Bobo’s Gluten-Free Toaster Pastries
I tried Bobo’s gluten-free toaster pastries a few years ago and went to reorder some to complete this review. However, they’re sold out on Amazon and Bobo’s website, with no ETA on when they will be available or if they’re being discontinued. Therefore, I’m writing this review using muscle memory.
These gluten-free toaster pastries resemble Pop-Tarts in that they’re rectangular-shaped and have a fruit filling but do not taste like Pop-Tarts. They’re also missing the icing on top.
These toaster pastries are much softer than regular Pop-Tarts, and because they’re made primarily with rolled oats and oat flour, they taste more like a Nutrigrain Bar. Each “Toaster” needs more filling.
A pack of 12 toaster pastries costs $23, about $1.92 per pastry.
Bottom Line on Bobo’s: Bobo’s toaster pastries taste nothing like Pop-Tarts. However, you might enjoy Bobo’s Toasters if you like soft whole-grain granola bars. Bobo’s only resembles Pop-Tarts in shape, but not in taste.
Flings touts itself as “the better rectangle,” likely because it’s a high-protein, low-sugar, keto-friendly, gluten-free, soy-free, grain-free, and wheat-free version of a traditional Kellogg’s Pop-Tarts. Each toaster pastry contains 10 grams of protein and 15 grams of fiber.
While the packaging is bright and beautiful, the product inside is lackluster. It appeared that there might have been an icing on top, but it soaked into the pastry and was near-invisible to me (see picture). A note included in my package said the icing was hand-painted. Unfortunately, it didn’t stick.
I also struggled to eat them. I didn’t like the taste of the pastry, and it only contained a small amount of jam filling, sweetened with erythritol, an artificial sweetener. My husband agreed with me as I forced him to eat something I didn’t like, just to be sure it wasn’t just me.
These toaster pastries tasted overwhelmingly fake, and the artificial sweetener gave them an awful aftertaste.

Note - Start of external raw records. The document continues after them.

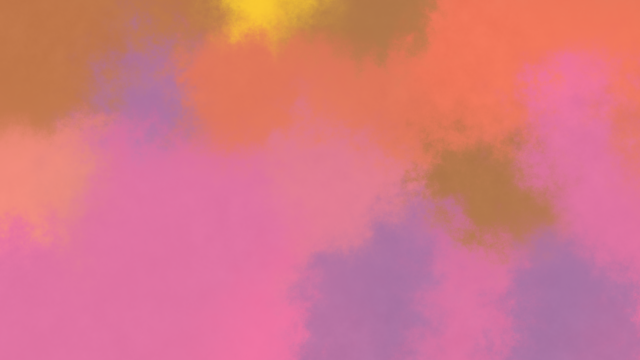
Write a Shadertoy shader that draws this background.

```glsl
// Soft clouds of warm pigment: jittered cells are blended by Gaussian weights,
// with their colours chosen by a low-discrepancy sequence and height.
// Broad noise bends the cells; grainy noise sprays some of their seams.
#define ROWS 3.4          // cells over the canvas height
#define SOFTNESS 5.2      // higher gives crisper seams
#define JITTER 0.5        // scatter of the cell centres
#define BEND 1.1          // broad distortion, in cells
#define FEATHER 0.47      // grainy distortion, in cells
#define MOTTLE 0.025      // faint brightness variation
#define PINK vec3(0.880, 0.450, 0.635)
#define SALMON vec3(0.890, 0.545, 0.490)
#define ORANGE vec3(0.885, 0.465, 0.355)
#define BROWN vec3(0.695, 0.465, 0.290)
#define PURPLE vec3(0.660, 0.450, 0.640)
#define YELLOW vec3(0.980, 0.790, 0.190)

// Integer hash giving two values from 0 to 1
vec2 hash2(vec2 cell) {
    uvec2 q = uvec2(ivec2(cell)) * uvec2(1597u, 3812u) + 7919u;
    q = q * 1664525u + 1013904223u;
    q.x += q.y * 1664525u;
    q.y += q.x * 1664525u;
    q ^= q >> 16u;
    q.x += q.y * 1664525u;
    q.y += q.x * 1664525u;
    q ^= q >> 16u;
    return vec2(q & 65535u) / 65535.0;
}

// Smooth two-channel value noise
vec2 noise2(vec2 p) {
    vec2 i = floor(p), f = fract(p);
    f = f * f * (3.0 - 2.0 * f);
    vec2 low = mix(hash2(i), hash2(i + vec2(1, 0)), f.x);
    vec2 high = mix(hash2(i + vec2(0, 1)), hash2(i + vec2(1, 1)), f.x);
    return mix(low, high, f.y);
}

// Layered noise centred on zero; gain sets the share of fine layers
vec2 fbm2(vec2 p, float gain) {
    vec2 sum = vec2(0.0);
    float amplitude = 0.5;
    for (int octave = 0; octave < 5; octave++) {
        sum += amplitude * (noise2(p) - 0.5);
        p = mat2(1.6, 1.2, -1.2, 1.6) * p + 17.3;
        amplitude *= gain;
    }
    return sum;
}

// Pinks gather below, oranges above, browns toward the upper left
vec3 cellColor(vec2 cell) {
    cell = vec2(max(cell.x, 0.0), clamp(cell.y, 0.0, 3.0));
    float pick = fract(dot(cell, vec2(0.7549, 0.5698)));
    if (cell.y < 1.5) {
        if (abs(pick - 0.28) < 0.02 || abs(pick - 0.785) < 0.015) return PURPLE;
        if (pick > 0.8) return mix(PINK, SALMON, 0.4);
        if (pick < 0.55 || pick > 0.7) return PINK;
        return pick < 0.58 ? SALMON : BROWN;
    }
    if (pick > 0.9) return cell.y > 2.5 ? BROWN : PINK;
    if (pick > 0.8) return PURPLE;
    if (pick < 0.8 - 0.3 * cell.x) return BROWN;
    return cell.y > 2.5 && pick < 0.23 ? YELLOW : ORANGE;
}

// Normalised blend of the surrounding cells
vec3 blendCells(vec2 p) {
    vec2 home = floor(p);
    vec3 sum = vec3(0.0);
    float total = 0.0;
    for (int y = -2; y <= 2; y++) {
        for (int x = -2; x <= 2; x++) {
            vec2 cell = home + vec2(x, y);
            vec2 center = cell + 0.5 + JITTER * (hash2(cell) - 0.5);
            vec2 offset = p - center;
            float weight = exp(-SOFTNESS * dot(offset, offset));
            sum += weight * cellColor(cell);
            total += weight;
        }
    }
    return sum / total;
}

void mainImage(out vec4 fragColor, in vec2 fragCoord) {
    vec2 p = fragCoord / iResolution.y;

    // Distort the cells at two scales, with patches of stronger grain
    vec2 broad = fbm2(p * 2.7 + 41.0, 0.45);
    vec2 grain = fbm2(p * 18.0 + 83.0, 0.7);
    float spray = mix(0.6, 1.2, smoothstep(0.25, 0.75, noise2(p * 3.1 + 29.0).x));
    vec3 color = blendCells(p * ROWS + BEND * broad + FEATHER * spray * grain);

    // Warm glows and faint pigment texture
    float glow = noise2(p * 2.3 + 5.0 + 0.2 * grain).x;
    color.r += 0.06 * smoothstep(0.55, 0.9, glow);
    color += MOTTLE * spray * grain.y;

    fragColor = vec4(clamp(color, 0.0, 1.0), 1.0);
}
```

They cost $34 for a three-pack (minimum order on Amazon), which includes 12 total toaster pastries. That equates to $2.80 per pastry, a steep price for something that resembles Pop-Tarts but tastes nothing like one.
Bottom Line on Flings: While Fling’s may look like Pop-Tarts, it’s more of a protein bar sweetened with artificial sugar, leaving an aftertaste you may or may not like. If you’re looking for imitation pop-tarts made without gluten, Flings isn’t it.
After I tried Flings, I learned about Legendary protein pastries, which come in seven flavors: Blueberry, Brown Sugar Cinnamon, Chocolate Cake, Cookies and Cream, Hot Fudge Sundae, Red Velvet, and Strawberry.
I considered ordering them to finish this article. But, as much as I wanted to review them, I couldn’t bring myself to spend $26 for eight protein bars ($3.25 each!), mainly because they, too, are sweetened with erythritol, which I realized how much I hated after eating Flings!
These are not gluten-free pop-tarts. Like Flings, they are protein bars dressed like pop-tarts. Don’t be fooled.
Bottom Line on Legendary: I didn’t try Legendary protein pastries because I couldn’t bring myself to buy another lookalike Pop-Tarts brand sweetened with erythritol. This is not a pop-tart; it’s a protein bar in disguise.
Discontinued: Glutino Toaster Pastry
Glutino used to make gluten-free toaster pastries, but Conagra Foods discontinued its production years ago. A fan of Glutino Gluten-Free Toaster Pastries started a petition in 2020 to bring them back, which has amassed 2,100 signatures.
I don’t recall having a Glutino toaster pastry in my past life, but I imagine it’s similar to Katz’s version of a Pop-Tarts based on the reviews. Hopefully, Glutino will bring them back one day.
Gluten-Free Pop-Tarts Brands
If you’re craving gluten-free pop-tarts, I highly recommend Katz Toaster Pastries or making your own.
While Katz is my #1 pick by a mile, it’s still not quite like the pop-tarts you remember eating in your pre-gluten-free days.
If you’re up for the challenge, I recommend making homemade gluten-free pop-tarts. You won’t regret it.
Editor’s Note: I will update this article as new brands become available.
You might enjoy these articles, too: